§ Task
Search the data below for "fill" and report how many lines contain it, with no other text.

Top of Data for this task

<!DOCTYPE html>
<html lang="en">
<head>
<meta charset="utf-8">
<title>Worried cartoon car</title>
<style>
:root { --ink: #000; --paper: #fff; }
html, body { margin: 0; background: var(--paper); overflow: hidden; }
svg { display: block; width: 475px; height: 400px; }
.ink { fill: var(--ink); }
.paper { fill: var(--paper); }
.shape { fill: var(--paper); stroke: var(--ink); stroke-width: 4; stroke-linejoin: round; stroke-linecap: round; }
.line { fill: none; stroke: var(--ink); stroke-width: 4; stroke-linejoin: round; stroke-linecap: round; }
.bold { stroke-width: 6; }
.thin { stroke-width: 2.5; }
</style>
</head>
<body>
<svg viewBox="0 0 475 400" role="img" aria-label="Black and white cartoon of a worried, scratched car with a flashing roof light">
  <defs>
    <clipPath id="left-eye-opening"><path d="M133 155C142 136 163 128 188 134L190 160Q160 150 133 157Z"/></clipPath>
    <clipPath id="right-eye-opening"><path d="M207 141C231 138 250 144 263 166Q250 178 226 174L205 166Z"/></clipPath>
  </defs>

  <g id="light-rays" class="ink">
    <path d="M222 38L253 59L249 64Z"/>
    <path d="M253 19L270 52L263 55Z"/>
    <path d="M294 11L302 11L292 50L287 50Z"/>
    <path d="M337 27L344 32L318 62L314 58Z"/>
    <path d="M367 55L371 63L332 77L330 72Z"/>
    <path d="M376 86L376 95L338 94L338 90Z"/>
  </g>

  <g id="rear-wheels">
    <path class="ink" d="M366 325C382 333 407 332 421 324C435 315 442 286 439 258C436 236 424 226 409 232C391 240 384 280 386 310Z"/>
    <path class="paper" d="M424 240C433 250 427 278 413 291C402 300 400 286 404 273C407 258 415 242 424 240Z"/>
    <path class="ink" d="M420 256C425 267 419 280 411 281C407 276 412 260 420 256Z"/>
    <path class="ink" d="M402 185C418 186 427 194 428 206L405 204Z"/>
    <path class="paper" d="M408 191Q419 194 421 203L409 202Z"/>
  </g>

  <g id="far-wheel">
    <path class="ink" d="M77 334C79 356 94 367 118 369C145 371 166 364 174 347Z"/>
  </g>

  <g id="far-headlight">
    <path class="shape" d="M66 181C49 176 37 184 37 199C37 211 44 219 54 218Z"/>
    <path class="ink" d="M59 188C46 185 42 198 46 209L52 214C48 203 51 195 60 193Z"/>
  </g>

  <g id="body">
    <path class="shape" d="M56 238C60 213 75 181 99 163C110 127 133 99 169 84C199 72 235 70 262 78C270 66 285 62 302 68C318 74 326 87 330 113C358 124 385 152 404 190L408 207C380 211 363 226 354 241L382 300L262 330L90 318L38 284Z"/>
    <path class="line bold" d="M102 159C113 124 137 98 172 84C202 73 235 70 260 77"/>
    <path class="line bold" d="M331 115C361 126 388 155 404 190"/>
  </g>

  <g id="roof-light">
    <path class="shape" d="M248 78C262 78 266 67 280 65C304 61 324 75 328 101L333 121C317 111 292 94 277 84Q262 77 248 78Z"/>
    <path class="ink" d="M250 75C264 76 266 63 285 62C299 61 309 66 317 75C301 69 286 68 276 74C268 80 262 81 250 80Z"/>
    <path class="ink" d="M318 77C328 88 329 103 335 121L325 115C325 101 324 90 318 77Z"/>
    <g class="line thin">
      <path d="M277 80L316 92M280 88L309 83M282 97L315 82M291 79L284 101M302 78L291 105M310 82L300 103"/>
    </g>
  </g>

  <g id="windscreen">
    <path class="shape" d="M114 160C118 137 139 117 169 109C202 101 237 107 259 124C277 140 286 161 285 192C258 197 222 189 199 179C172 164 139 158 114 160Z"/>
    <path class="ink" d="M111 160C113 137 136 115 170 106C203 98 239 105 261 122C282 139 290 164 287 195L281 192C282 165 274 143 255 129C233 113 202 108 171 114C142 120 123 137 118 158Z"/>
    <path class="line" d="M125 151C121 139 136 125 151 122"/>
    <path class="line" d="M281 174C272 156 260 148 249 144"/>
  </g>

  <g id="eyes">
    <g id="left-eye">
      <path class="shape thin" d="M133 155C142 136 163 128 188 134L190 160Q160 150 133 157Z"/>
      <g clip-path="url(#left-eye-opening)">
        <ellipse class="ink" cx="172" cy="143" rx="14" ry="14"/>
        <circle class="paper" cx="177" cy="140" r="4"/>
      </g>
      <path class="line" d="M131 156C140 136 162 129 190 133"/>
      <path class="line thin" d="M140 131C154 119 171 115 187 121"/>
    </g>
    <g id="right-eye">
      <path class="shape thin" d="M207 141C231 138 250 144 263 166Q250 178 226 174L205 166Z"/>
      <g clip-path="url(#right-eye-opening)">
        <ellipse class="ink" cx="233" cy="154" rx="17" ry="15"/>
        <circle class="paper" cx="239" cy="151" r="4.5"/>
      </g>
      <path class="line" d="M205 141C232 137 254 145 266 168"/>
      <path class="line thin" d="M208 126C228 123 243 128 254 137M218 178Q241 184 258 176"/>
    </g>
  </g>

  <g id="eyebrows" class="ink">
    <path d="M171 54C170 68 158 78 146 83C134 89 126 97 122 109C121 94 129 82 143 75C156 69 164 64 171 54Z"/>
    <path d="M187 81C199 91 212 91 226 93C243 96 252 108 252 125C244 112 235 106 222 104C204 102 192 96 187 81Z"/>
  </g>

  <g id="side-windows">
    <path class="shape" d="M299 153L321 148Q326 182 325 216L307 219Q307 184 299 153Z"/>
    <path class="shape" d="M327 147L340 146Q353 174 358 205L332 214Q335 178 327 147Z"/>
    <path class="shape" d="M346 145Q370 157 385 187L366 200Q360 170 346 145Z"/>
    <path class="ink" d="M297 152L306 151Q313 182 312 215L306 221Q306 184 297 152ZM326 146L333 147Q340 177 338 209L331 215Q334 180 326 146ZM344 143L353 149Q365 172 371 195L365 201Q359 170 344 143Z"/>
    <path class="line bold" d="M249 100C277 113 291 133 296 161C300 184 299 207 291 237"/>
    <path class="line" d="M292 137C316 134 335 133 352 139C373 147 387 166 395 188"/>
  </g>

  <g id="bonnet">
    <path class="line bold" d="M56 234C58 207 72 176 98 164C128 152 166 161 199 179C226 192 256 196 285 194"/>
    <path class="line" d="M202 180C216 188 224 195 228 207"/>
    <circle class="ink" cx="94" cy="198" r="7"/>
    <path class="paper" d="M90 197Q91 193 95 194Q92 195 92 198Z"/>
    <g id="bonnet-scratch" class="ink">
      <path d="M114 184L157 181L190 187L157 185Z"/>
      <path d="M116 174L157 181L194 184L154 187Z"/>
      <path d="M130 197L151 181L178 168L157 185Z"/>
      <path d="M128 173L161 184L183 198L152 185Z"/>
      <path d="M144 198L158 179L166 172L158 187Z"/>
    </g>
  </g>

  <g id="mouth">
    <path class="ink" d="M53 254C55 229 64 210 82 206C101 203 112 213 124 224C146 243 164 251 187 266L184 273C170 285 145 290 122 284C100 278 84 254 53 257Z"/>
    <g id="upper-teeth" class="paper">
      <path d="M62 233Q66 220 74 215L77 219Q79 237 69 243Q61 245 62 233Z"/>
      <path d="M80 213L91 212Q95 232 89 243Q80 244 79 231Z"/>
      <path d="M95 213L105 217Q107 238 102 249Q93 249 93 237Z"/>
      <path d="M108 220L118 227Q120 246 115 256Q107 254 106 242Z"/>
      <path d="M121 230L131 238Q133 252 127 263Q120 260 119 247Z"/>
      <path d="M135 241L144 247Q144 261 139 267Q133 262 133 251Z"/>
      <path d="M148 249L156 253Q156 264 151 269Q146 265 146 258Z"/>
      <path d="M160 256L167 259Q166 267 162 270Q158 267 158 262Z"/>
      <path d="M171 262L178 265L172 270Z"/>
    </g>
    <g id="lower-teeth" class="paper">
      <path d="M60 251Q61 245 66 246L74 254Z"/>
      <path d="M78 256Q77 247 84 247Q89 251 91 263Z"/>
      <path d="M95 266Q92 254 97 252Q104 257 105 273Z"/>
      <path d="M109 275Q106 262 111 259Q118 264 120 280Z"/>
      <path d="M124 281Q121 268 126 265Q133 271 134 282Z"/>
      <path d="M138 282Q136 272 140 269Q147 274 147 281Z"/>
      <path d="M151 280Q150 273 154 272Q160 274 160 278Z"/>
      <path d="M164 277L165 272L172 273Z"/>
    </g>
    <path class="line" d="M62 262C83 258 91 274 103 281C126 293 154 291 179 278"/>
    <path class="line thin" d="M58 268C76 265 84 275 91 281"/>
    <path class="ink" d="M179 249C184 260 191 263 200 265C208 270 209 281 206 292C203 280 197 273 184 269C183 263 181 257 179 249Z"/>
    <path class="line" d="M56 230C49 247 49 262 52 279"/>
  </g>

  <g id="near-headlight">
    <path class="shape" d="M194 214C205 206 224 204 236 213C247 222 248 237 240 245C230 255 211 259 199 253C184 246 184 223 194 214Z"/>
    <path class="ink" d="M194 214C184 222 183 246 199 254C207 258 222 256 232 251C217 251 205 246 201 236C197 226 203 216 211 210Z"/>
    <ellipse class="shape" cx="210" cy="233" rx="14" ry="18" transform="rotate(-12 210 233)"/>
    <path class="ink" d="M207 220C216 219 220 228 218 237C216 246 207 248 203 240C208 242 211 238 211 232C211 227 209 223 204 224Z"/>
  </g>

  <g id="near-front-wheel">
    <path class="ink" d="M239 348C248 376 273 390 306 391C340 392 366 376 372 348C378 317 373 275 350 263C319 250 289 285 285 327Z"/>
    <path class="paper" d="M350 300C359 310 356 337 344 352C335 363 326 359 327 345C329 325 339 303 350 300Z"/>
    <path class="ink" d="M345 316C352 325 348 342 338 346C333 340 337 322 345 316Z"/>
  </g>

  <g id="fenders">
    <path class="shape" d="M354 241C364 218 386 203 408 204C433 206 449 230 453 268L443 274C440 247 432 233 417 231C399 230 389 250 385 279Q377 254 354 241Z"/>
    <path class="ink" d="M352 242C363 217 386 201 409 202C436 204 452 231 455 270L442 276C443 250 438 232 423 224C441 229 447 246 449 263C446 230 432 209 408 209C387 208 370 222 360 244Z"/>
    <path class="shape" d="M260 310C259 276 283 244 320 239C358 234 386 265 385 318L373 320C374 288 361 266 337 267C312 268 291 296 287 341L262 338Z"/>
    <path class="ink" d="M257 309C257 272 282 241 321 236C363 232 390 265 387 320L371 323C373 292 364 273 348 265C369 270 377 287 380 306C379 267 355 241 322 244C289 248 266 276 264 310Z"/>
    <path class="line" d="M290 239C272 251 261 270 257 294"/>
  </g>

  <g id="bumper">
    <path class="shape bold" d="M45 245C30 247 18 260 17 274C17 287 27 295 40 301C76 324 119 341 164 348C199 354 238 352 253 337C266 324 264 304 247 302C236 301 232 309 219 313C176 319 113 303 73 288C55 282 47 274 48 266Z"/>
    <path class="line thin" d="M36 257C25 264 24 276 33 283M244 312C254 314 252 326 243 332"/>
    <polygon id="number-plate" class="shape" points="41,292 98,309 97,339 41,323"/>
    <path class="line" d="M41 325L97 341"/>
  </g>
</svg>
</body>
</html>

Bottom of Data for this task

§ Output of the task
4